═══ Supplied records
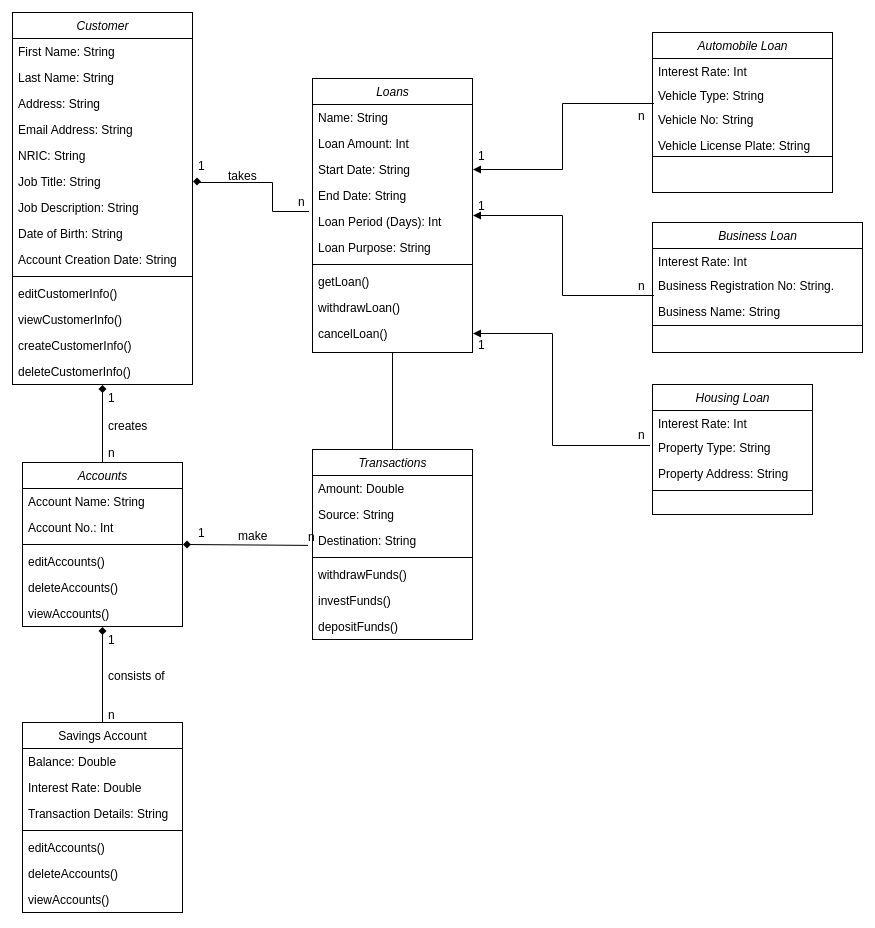
<!DOCTYPE html>
<html lang="en">
<head>
<meta charset="utf-8">
<title>Loan system class diagram</title>
<style>
:root { --ink: #000; --paper: #fff; }
* { box-sizing: border-box; margin: 0; padding: 0; }
html, body { width: 875px; height: 928px; overflow: hidden; background: var(--paper); }
body { color: var(--ink); font: 12px/26px "Liberation Sans", Arial, sans-serif; }
.diagram { position: relative; width: 875px; height: 928px; overflow: hidden; }
.class { position: absolute; left: var(--x); top: var(--y); width: var(--w); height: var(--h); border: 1px solid var(--ink); background: var(--paper); white-space: nowrap; }
.class h2 { height: 26px; border-bottom: 1px solid var(--ink); font: italic 12px/26px "Liberation Sans", Arial, sans-serif; text-align: center; }
.class h2.concrete { font-style: normal; }
.class ul { list-style: none; padding: 0 5px; }
.class li { height: 26px; }
.class .fields { padding-bottom: 3px; border-bottom: 1px solid var(--ink); }
.class .methods { padding-top: 4px; }
.loan-type .fields { height: var(--fields); padding-top: 1px; }
.loan-type li { height: 24px; line-height: 24px; }
.loan-type li:last-child { margin-top: 2px; }
.connectors { position: absolute; left: 0; top: 0; }
.connectors .lines { fill: none; stroke: var(--ink); stroke-width: 1; }
.label { position: absolute; left: var(--x); top: var(--y); line-height: 14px; margin-top: -7px; white-space: nowrap; }
#customer { --x: 12px; --y: 12px; --w: 181px; --h: 373px; }
#loans { --x: 312px; --y: 78px; --w: 161px; --h: 275px; }
#accounts { --x: 22px; --y: 462px; --w: 161px; --h: 165px; }
#transactions { --x: 312px; --y: 449px; --w: 161px; --h: 191px; }
#savings { --x: 22px; --y: 722px; --w: 161px; --h: 191px; }
#automobile { --x: 652px; --y: 32px; --w: 181px; --h: 161px; --fields: 98px; }
#business { --x: 652px; --y: 222px; --w: 211px; --h: 131px; --fields: 77px; }
#housing { --x: 652px; --y: 384px; --w: 161px; --h: 131px; --fields: 80px; }
</style>
</head>
<body>
<main class="diagram">
  <section class="class" id="customer">
    <h2>Customer</h2>
    <ul class="fields">
      <li>First Name: String</li>
      <li>Last Name: String</li>
      <li>Address: String</li>
      <li>Email Address: String</li>
      <li>NRIC: String</li>
      <li>Job Title: String</li>
      <li>Job Description: String</li>
      <li>Date of Birth: String</li>
      <li>Account Creation Date: String</li>
    </ul>
    <ul class="methods">
      <li>editCustomerInfo()</li>
      <li>viewCustomerInfo()</li>
      <li>createCustomerInfo()</li>
      <li>deleteCustomerInfo()</li>
    </ul>
  </section>

  <section class="class" id="loans">
    <h2>Loans</h2>
    <ul class="fields">
      <li>Name: String</li>
      <li>Loan Amount: Int</li>
      <li>Start Date: String</li>
      <li>End Date: String</li>
      <li>Loan Period (Days): Int</li>
      <li>Loan Purpose: String</li>
    </ul>
    <ul class="methods">
      <li>getLoan()</li>
      <li>withdrawLoan()</li>
      <li>cancelLoan()</li>
    </ul>
  </section>

  <section class="class" id="accounts">
    <h2>Accounts</h2>
    <ul class="fields">
      <li>Account Name: String</li>
      <li>Account No.: Int</li>
    </ul>
    <ul class="methods">
      <li>editAccounts()</li>
      <li>deleteAccounts()</li>
      <li>viewAccounts()</li>
    </ul>
  </section>

  <section class="class" id="transactions">
    <h2>Transactions</h2>
    <ul class="fields">
      <li>Amount: Double</li>
      <li>Source: String</li>
      <li>Destination: String</li>
    </ul>
    <ul class="methods">
      <li>withdrawFunds()</li>
      <li>investFunds()</li>
      <li>depositFunds()</li>
    </ul>
  </section>

  <section class="class" id="savings">
    <h2 class="concrete">Savings Account</h2>
    <ul class="fields">
      <li>Balance: Double</li>
      <li>Interest Rate: Double</li>
      <li>Transaction Details: String</li>
    </ul>
    <ul class="methods">
      <li>editAccounts()</li>
      <li>deleteAccounts()</li>
      <li>viewAccounts()</li>
    </ul>
  </section>

  <section class="class loan-type" id="automobile">
    <h2>Automobile Loan</h2>
    <ul class="fields">
      <li>Interest Rate: Int</li>
      <li>Vehicle Type: String</li>
      <li>Vehicle No: String</li>
      <li>Vehicle License Plate: String</li>
    </ul>
  </section>

  <section class="class loan-type" id="business">
    <h2>Business Loan</h2>
    <ul class="fields">
      <li>Interest Rate: Int</li>
      <li>Business Registration No: String.</li>
      <li>Business Name: String</li>
    </ul>
  </section>

  <section class="class loan-type" id="housing">
    <h2>Housing Loan</h2>
    <ul class="fields">
      <li>Interest Rate: Int</li>
      <li>Property Type: String</li>
      <li>Property Address: String</li>
    </ul>
  </section>

  <svg class="connectors" width="875" height="928" viewBox="0 0 875 928" aria-hidden="true">
    <defs>
      <polygon id="diamond" points="-4,0 0,-4 4,0 0,4"/>
      <polygon id="arrow" points="0,0 8,-4 8,4"/>
    </defs>
    <g class="lines">
      <polyline points="197,182.5 272.5,182.5 272.5,211.5 309,211.5"/>
      <polyline points="480,169.5 562.5,169.5 562.5,103.5 654,103.5"/>
      <polyline points="480,215.5 562.5,215.5 562.5,295.5 654,295.5"/>
      <polyline points="480,333.5 552.5,333.5 552.5,445.5 650,445.5"/>
      <line x1="392.5" y1="353" x2="392.5" y2="449"/>
      <line x1="102.5" y1="389" x2="102.5" y2="462"/>
      <line x1="102.5" y1="631" x2="102.5" y2="722"/>
      <line x1="187" y1="544.5" x2="308" y2="545.4"/>
    </g>
    <use href="#diamond" x="197" y="181.5"/>
    <use href="#diamond" x="102.5" y="389"/>
    <use href="#diamond" x="102.5" y="631"/>
    <use href="#diamond" x="187" y="544.5"/>
    <use href="#arrow" x="473" y="169.5"/>
    <use href="#arrow" x="473" y="215.5"/>
    <use href="#arrow" x="473" y="333.5"/>
  </svg>

  <span class="label" style="--x:198px;--y:166px">1</span>
  <span class="label" style="--x:228px;--y:176px">takes</span>
  <span class="label" style="--x:298px;--y:202px">n</span>
  <span class="label" style="--x:478px;--y:156px">1</span>
  <span class="label" style="--x:638px;--y:116px">n</span>
  <span class="label" style="--x:478px;--y:206px">1</span>
  <span class="label" style="--x:638px;--y:286px">n</span>
  <span class="label" style="--x:478px;--y:345px">1</span>
  <span class="label" style="--x:638px;--y:435px">n</span>
  <span class="label" style="--x:108px;--y:398px">1</span>
  <span class="label" style="--x:108px;--y:426px">creates</span>
  <span class="label" style="--x:108px;--y:453px">n</span>
  <span class="label" style="--x:198px;--y:533px">1</span>
  <span class="label" style="--x:238px;--y:536px">make</span>
  <span class="label" style="--x:308px;--y:537px">n</span>
  <span class="label" style="--x:108px;--y:640px">1</span>
  <span class="label" style="--x:108px;--y:676px">consists of</span>
  <span class="label" style="--x:108px;--y:715px">n</span>
</main>
</body>
</html>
══════
What is needed:
Pictures must not appear in the copy, which must otherwise match the listing exactly.

Written response:
<!DOCTYPE html>
<html lang="en">
<head>
<meta charset="utf-8">
<title>Loan system class diagram</title>
<style>
:root { --ink: #000; --paper: #fff; }
* { box-sizing: border-box; margin: 0; padding: 0; }
html, body { width: 875px; height: 928px; overflow: hidden; background: var(--paper); }
body { color: var(--ink); font: 12px/26px "Liberation Sans", Arial, sans-serif; }
.diagram { position: relative; width: 875px; height: 928px; overflow: hidden; }
.class { position: absolute; left: var(--x); top: var(--y); width: var(--w); height: var(--h); border: 1px solid var(--ink); background: var(--paper); white-space: nowrap; }
.class h2 { height: 26px; border-bottom: 1px solid var(--ink); font: italic 12px/26px "Liberation Sans", Arial, sans-serif; text-align: center; }
.class h2.concrete { font-style: normal; }
.class ul { list-style: none; padding: 0 5px; }
.class li { height: 26px; }
.class .fields { padding-bottom: 3px; border-bottom: 1px solid var(--ink); }
.class .methods { padding-top: 4px; }
.loan-type .fields { height: var(--fields); padding-top: 1px; }
.loan-type li { height: 24px; line-height: 24px; }
.loan-type li:last-child { margin-top: 2px; }
.connectors { position: absolute; left: 0; top: 0; }
.connectors .lines { fill: none; stroke: var(--ink); stroke-width: 1; }
.label { position: absolute; left: var(--x); top: var(--y); line-height: 14px; margin-top: -7px; white-space: nowrap; }
#customer { --x: 12px; --y: 12px; --w: 181px; --h: 373px; }
#loans { --x: 312px; --y: 78px; --w: 161px; --h: 275px; }
#accounts { --x: 22px; --y: 462px; --w: 161px; --h: 165px; }
#transactions { --x: 312px; --y: 449px; --w: 161px; --h: 191px; }
#savings { --x: 22px; --y: 722px; --w: 161px; --h: 191px; }
#automobile { --x: 652px; --y: 32px; --w: 181px; --h: 161px; --fields: 98px; }
#business { --x: 652px; --y: 222px; --w: 211px; --h: 131px; --fields: 77px; }
#housing { --x: 652px; --y: 384px; --w: 161px; --h: 131px; --fields: 80px; }
</style>
</head>
<body>
<main class="diagram">
  <section class="class" id="customer">
    <h2>Customer</h2>
    <ul class="fields">
      <li>First Name: String</li>
      <li>Last Name: String</li>
      <li>Address: String</li>
      <li>Email Address: String</li>
      <li>NRIC: String</li>
      <li>Job Title: String</li>
      <li>Job Description: String</li>
      <li>Date of Birth: String</li>
      <li>Account Creation Date: String</li>
    </ul>
    <ul class="methods">
      <li>editCustomerInfo()</li>
      <li>viewCustomerInfo()</li>
      <li>createCustomerInfo()</li>
      <li>deleteCustomerInfo()</li>
    </ul>
  </section>

  <section class="class" id="loans">
    <h2>Loans</h2>
    <ul class="fields">
      <li>Name: String</li>
      <li>Loan Amount: Int</li>
      <li>Start Date: String</li>
      <li>End Date: String</li>
      <li>Loan Period (Days): Int</li>
      <li>Loan Purpose: String</li>
    </ul>
    <ul class="methods">
      <li>getLoan()</li>
      <li>withdrawLoan()</li>
      <li>cancelLoan()</li>
    </ul>
  </section>

  <section class="class" id="accounts">
    <h2>Accounts</h2>
    <ul class="fields">
      <li>Account Name: String</li>
      <li>Account No.: Int</li>
    </ul>
    <ul class="methods">
      <li>editAccounts()</li>
      <li>deleteAccounts()</li>
      <li>viewAccounts()</li>
    </ul>
  </section>

  <section class="class" id="transactions">
    <h2>Transactions</h2>
    <ul class="fields">
      <li>Amount: Double</li>
      <li>Source: String</li>
      <li>Destination: String</li>
    </ul>
    <ul class="methods">
      <li>withdrawFunds()</li>
      <li>investFunds()</li>
      <li>depositFunds()</li>
    </ul>
  </section>

  <section class="class" id="savings">
    <h2 class="concrete">Savings Account</h2>
    <ul class="fields">
      <li>Balance: Double</li>
      <li>Interest Rate: Double</li>
      <li>Transaction Details: String</li>
    </ul>
    <ul class="methods">
      <li>editAccounts()</li>
      <li>deleteAccounts()</li>
      <li>viewAccounts()</li>
    </ul>
  </section>

  <section class="class loan-type" id="automobile">
    <h2>Automobile Loan</h2>
    <ul class="fields">
      <li>Interest Rate: Int</li>
      <li>Vehicle Type: String</li>
      <li>Vehicle No: String</li>
      <li>Vehicle License Plate: String</li>
    </ul>
  </section>

  <section class="class loan-type" id="business">
    <h2>Business Loan</h2>
    <ul class="fields">
      <li>Interest Rate: Int</li>
      <li>Business Registration No: String.</li>
      <li>Business Name: String</li>
    </ul>
  </section>

  <section class="class loan-type" id="housing">
    <h2>Housing Loan</h2>
    <ul class="fields">
      <li>Interest Rate: Int</li>
      <li>Property Type: String</li>
      <li>Property Address: String</li>
    </ul>
  </section>

  <svg class="connectors" width="875" height="928" viewBox="0 0 875 928" aria-hidden="true">
    <defs>
      <polygon id="diamond" points="-4,0 0,-4 4,0 0,4"/>
      <polygon id="arrow" points="0,0 8,-4 8,4"/>
    </defs>
    <g class="lines">
      <polyline points="197,182.5 272.5,182.5 272.5,211.5 309,211.5"/>
      <polyline points="480,169.5 562.5,169.5 562.5,103.5 654,103.5"/>
      <polyline points="480,215.5 562.5,215.5 562.5,295.5 654,295.5"/>
      <polyline points="480,333.5 552.5,333.5 552.5,445.5 650,445.5"/>
      <line x1="392.5" y1="353" x2="392.5" y2="449"/>
      <line x1="102.5" y1="389" x2="102.5" y2="462"/>
      <line x1="102.5" y1="631" x2="102.5" y2="722"/>
      <line x1="187" y1="544.5" x2="308" y2="545.4"/>
    </g>
    <use href="#diamond" x="197" y="181.5"/>
    <use href="#diamond" x="102.5" y="389"/>
    <use href="#diamond" x="102.5" y="631"/>
    <use href="#diamond" x="187" y="544.5"/>
    <use href="#arrow" x="473" y="169.5"/>
    <use href="#arrow" x="473" y="215.5"/>
    <use href="#arrow" x="473" y="333.5"/>
  </svg>

  <span class="label" style="--x:198px;--y:166px">1</span>
  <span class="label" style="--x:228px;--y:176px">takes</span>
  <span class="label" style="--x:298px;--y:202px">n</span>
  <span class="label" style="--x:478px;--y:156px">1</span>
  <span class="label" style="--x:638px;--y:116px">n</span>
  <span class="label" style="--x:478px;--y:206px">1</span>
  <span class="label" style="--x:638px;--y:286px">n</span>
  <span class="label" style="--x:478px;--y:345px">1</span>
  <span class="label" style="--x:638px;--y:435px">n</span>
  <span class="label" style="--x:108px;--y:398px">1</span>
  <span class="label" style="--x:108px;--y:426px">creates</span>
  <span class="label" style="--x:108px;--y:453px">n</span>
  <span class="label" style="--x:198px;--y:533px">1</span>
  <span class="label" style="--x:238px;--y:536px">make</span>
  <span class="label" style="--x:308px;--y:537px">n</span>
  <span class="label" style="--x:108px;--y:640px">1</span>
  <span class="label" style="--x:108px;--y:676px">consists of</span>
  <span class="label" style="--x:108px;--y:715px">n</span>
</main>
</body>
</html>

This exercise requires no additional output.